-- Records supplied follows --
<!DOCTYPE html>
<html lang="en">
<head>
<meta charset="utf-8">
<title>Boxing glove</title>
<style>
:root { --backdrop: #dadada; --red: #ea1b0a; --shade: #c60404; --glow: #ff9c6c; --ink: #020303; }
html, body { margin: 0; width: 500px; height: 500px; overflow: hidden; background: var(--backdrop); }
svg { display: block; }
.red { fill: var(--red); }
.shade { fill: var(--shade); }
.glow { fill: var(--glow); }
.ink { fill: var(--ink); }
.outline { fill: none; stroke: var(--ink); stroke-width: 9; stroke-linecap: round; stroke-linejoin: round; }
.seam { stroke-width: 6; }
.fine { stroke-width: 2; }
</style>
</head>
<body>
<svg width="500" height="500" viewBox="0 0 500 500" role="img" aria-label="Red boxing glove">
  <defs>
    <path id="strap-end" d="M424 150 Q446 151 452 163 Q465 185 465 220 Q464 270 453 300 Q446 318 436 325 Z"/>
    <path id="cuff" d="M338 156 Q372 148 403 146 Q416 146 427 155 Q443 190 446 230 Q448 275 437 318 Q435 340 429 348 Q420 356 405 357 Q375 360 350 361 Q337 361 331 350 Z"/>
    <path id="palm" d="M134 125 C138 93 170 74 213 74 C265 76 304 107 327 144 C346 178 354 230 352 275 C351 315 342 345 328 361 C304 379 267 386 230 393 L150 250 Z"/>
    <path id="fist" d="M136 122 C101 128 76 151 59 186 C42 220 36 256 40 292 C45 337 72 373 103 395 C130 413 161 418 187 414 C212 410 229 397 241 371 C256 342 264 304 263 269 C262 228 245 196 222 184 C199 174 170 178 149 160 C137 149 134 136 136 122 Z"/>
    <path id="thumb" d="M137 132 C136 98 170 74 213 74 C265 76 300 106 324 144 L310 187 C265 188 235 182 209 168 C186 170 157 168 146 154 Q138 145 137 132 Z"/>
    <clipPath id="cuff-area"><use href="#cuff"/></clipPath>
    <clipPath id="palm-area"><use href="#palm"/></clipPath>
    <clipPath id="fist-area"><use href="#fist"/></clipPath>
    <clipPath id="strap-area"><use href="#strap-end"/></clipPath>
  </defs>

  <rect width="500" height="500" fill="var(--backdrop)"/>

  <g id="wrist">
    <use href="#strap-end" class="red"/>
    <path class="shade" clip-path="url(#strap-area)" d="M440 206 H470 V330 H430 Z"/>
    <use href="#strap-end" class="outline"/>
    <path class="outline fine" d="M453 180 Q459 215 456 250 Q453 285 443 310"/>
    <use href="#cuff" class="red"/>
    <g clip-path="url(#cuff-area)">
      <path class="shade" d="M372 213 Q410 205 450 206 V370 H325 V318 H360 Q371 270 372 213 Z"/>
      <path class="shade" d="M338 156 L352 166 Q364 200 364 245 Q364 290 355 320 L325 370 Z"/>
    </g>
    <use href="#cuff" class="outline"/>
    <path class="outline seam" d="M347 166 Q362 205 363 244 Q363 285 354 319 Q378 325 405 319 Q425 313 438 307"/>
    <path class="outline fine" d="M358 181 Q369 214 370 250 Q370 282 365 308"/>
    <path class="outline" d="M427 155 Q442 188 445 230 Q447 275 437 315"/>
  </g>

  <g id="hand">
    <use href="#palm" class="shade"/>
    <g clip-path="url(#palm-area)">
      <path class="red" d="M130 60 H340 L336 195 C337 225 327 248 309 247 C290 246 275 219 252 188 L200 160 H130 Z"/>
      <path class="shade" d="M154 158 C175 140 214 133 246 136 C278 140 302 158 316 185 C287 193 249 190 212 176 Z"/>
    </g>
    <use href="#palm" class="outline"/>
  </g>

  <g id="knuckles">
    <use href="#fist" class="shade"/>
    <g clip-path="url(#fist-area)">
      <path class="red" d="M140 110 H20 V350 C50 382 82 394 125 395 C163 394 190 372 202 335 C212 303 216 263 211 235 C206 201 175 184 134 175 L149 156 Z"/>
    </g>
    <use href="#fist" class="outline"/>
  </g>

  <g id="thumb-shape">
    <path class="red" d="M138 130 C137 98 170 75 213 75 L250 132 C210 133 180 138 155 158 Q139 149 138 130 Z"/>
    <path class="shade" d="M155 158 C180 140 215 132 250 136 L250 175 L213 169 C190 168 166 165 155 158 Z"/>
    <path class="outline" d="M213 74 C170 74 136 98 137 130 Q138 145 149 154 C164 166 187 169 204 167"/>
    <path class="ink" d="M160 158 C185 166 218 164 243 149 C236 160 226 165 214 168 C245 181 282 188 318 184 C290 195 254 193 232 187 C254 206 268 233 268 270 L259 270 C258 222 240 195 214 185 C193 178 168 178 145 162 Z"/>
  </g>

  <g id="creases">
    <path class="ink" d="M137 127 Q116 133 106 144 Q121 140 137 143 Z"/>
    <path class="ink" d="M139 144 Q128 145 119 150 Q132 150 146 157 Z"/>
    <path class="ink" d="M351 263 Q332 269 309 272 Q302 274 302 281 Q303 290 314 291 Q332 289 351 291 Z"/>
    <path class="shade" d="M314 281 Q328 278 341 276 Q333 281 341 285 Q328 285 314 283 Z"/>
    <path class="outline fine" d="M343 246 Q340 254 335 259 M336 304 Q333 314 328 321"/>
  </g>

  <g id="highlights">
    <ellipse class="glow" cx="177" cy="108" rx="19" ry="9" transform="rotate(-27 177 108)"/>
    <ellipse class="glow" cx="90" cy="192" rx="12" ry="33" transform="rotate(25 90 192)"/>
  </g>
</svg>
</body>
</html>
-- Records supplied concluded --
• [About this exercise]: The material above should be retyped in full, exactly as given.

• [Exercise answer]:
<!DOCTYPE html>
<html lang="en">
<head>
<meta charset="utf-8">
<title>Boxing glove</title>
<style>
:root { --backdrop: #dadada; --red: #ea1b0a; --shade: #c60404; --glow: #ff9c6c; --ink: #020303; }
html, body { margin: 0; width: 500px; height: 500px; overflow: hidden; background: var(--backdrop); }
svg { display: block; }
.red { fill: var(--red); }
.shade { fill: var(--shade); }
.glow { fill: var(--glow); }
.ink { fill: var(--ink); }
.outline { fill: none; stroke: var(--ink); stroke-width: 9; stroke-linecap: round; stroke-linejoin: round; }
.seam { stroke-width: 6; }
.fine { stroke-width: 2; }
</style>
</head>
<body>
<svg width="500" height="500" viewBox="0 0 500 500" role="img" aria-label="Red boxing glove">
  <defs>
    <path id="strap-end" d="M424 150 Q446 151 452 163 Q465 185 465 220 Q464 270 453 300 Q446 318 436 325 Z"/>
    <path id="cuff" d="M338 156 Q372 148 403 146 Q416 146 427 155 Q443 190 446 230 Q448 275 437 318 Q435 340 429 348 Q420 356 405 357 Q375 360 350 361 Q337 361 331 350 Z"/>
    <path id="palm" d="M134 125 C138 93 170 74 213 74 C265 76 304 107 327 144 C346 178 354 230 352 275 C351 315 342 345 328 361 C304 379 267 386 230 393 L150 250 Z"/>
    <path id="fist" d="M136 122 C101 128 76 151 59 186 C42 220 36 256 40 292 C45 337 72 373 103 395 C130 413 161 418 187 414 C212 410 229 397 241 371 C256 342 264 304 263 269 C262 228 245 196 222 184 C199 174 170 178 149 160 C137 149 134 136 136 122 Z"/>
    <path id="thumb" d="M137 132 C136 98 170 74 213 74 C265 76 300 106 324 144 L310 187 C265 188 235 182 209 168 C186 170 157 168 146 154 Q138 145 137 132 Z"/>
    <clipPath id="cuff-area"><use href="#cuff"/></clipPath>
    <clipPath id="palm-area"><use href="#palm"/></clipPath>
    <clipPath id="fist-area"><use href="#fist"/></clipPath>
    <clipPath id="strap-area"><use href="#strap-end"/></clipPath>
  </defs>

  <rect width="500" height="500" fill="var(--backdrop)"/>

  <g id="wrist">
    <use href="#strap-end" class="red"/>
    <path class="shade" clip-path="url(#strap-area)" d="M440 206 H470 V330 H430 Z"/>
    <use href="#strap-end" class="outline"/>
    <path class="outline fine" d="M453 180 Q459 215 456 250 Q453 285 443 310"/>
    <use href="#cuff" class="red"/>
    <g clip-path="url(#cuff-area)">
      <path class="shade" d="M372 213 Q410 205 450 206 V370 H325 V318 H360 Q371 270 372 213 Z"/>
      <path class="shade" d="M338 156 L352 166 Q364 200 364 245 Q364 290 355 320 L325 370 Z"/>
    </g>
    <use href="#cuff" class="outline"/>
    <path class="outline seam" d="M347 166 Q362 205 363 244 Q363 285 354 319 Q378 325 405 319 Q425 313 438 307"/>
    <path class="outline fine" d="M358 181 Q369 214 370 250 Q370 282 365 308"/>
    <path class="outline" d="M427 155 Q442 188 445 230 Q447 275 437 315"/>
  </g>

  <g id="hand">
    <use href="#palm" class="shade"/>
    <g clip-path="url(#palm-area)">
      <path class="red" d="M130 60 H340 L336 195 C337 225 327 248 309 247 C290 246 275 219 252 188 L200 160 H130 Z"/>
      <path class="shade" d="M154 158 C175 140 214 133 246 136 C278 140 302 158 316 185 C287 193 249 190 212 176 Z"/>
    </g>
    <use href="#palm" class="outline"/>
  </g>

  <g id="knuckles">
    <use href="#fist" class="shade"/>
    <g clip-path="url(#fist-area)">
      <path class="red" d="M140 110 H20 V350 C50 382 82 394 125 395 C163 394 190 372 202 335 C212 303 216 263 211 235 C206 201 175 184 134 175 L149 156 Z"/>
    </g>
    <use href="#fist" class="outline"/>
  </g>

  <g id="thumb-shape">
    <path class="red" d="M138 130 C137 98 170 75 213 75 L250 132 C210 133 180 138 155 158 Q139 149 138 130 Z"/>
    <path class="shade" d="M155 158 C180 140 215 132 250 136 L250 175 L213 169 C190 168 166 165 155 158 Z"/>
    <path class="outline" d="M213 74 C170 74 136 98 137 130 Q138 145 149 154 C164 166 187 169 204 167"/>
    <path class="ink" d="M160 158 C185 166 218 164 243 149 C236 160 226 165 214 168 C245 181 282 188 318 184 C290 195 254 193 232 187 C254 206 268 233 268 270 L259 270 C258 222 240 195 214 185 C193 178 168 178 145 162 Z"/>
  </g>

  <g id="creases">
    <path class="ink" d="M137 127 Q116 133 106 144 Q121 140 137 143 Z"/>
    <path class="ink" d="M139 144 Q128 145 119 150 Q132 150 146 157 Z"/>
    <path class="ink" d="M351 263 Q332 269 309 272 Q302 274 302 281 Q303 290 314 291 Q332 289 351 291 Z"/>
    <path class="shade" d="M314 281 Q328 278 341 276 Q333 281 341 285 Q328 285 314 283 Z"/>
    <path class="outline fine" d="M343 246 Q340 254 335 259 M336 304 Q333 314 328 321"/>
  </g>

  <g id="highlights">
    <ellipse class="glow" cx="177" cy="108" rx="19" ry="9" transform="rotate(-27 177 108)"/>
    <ellipse class="glow" cx="90" cy="192" rx="12" ry="33" transform="rotate(25 90 192)"/>
  </g>
</svg>
</body>
</html>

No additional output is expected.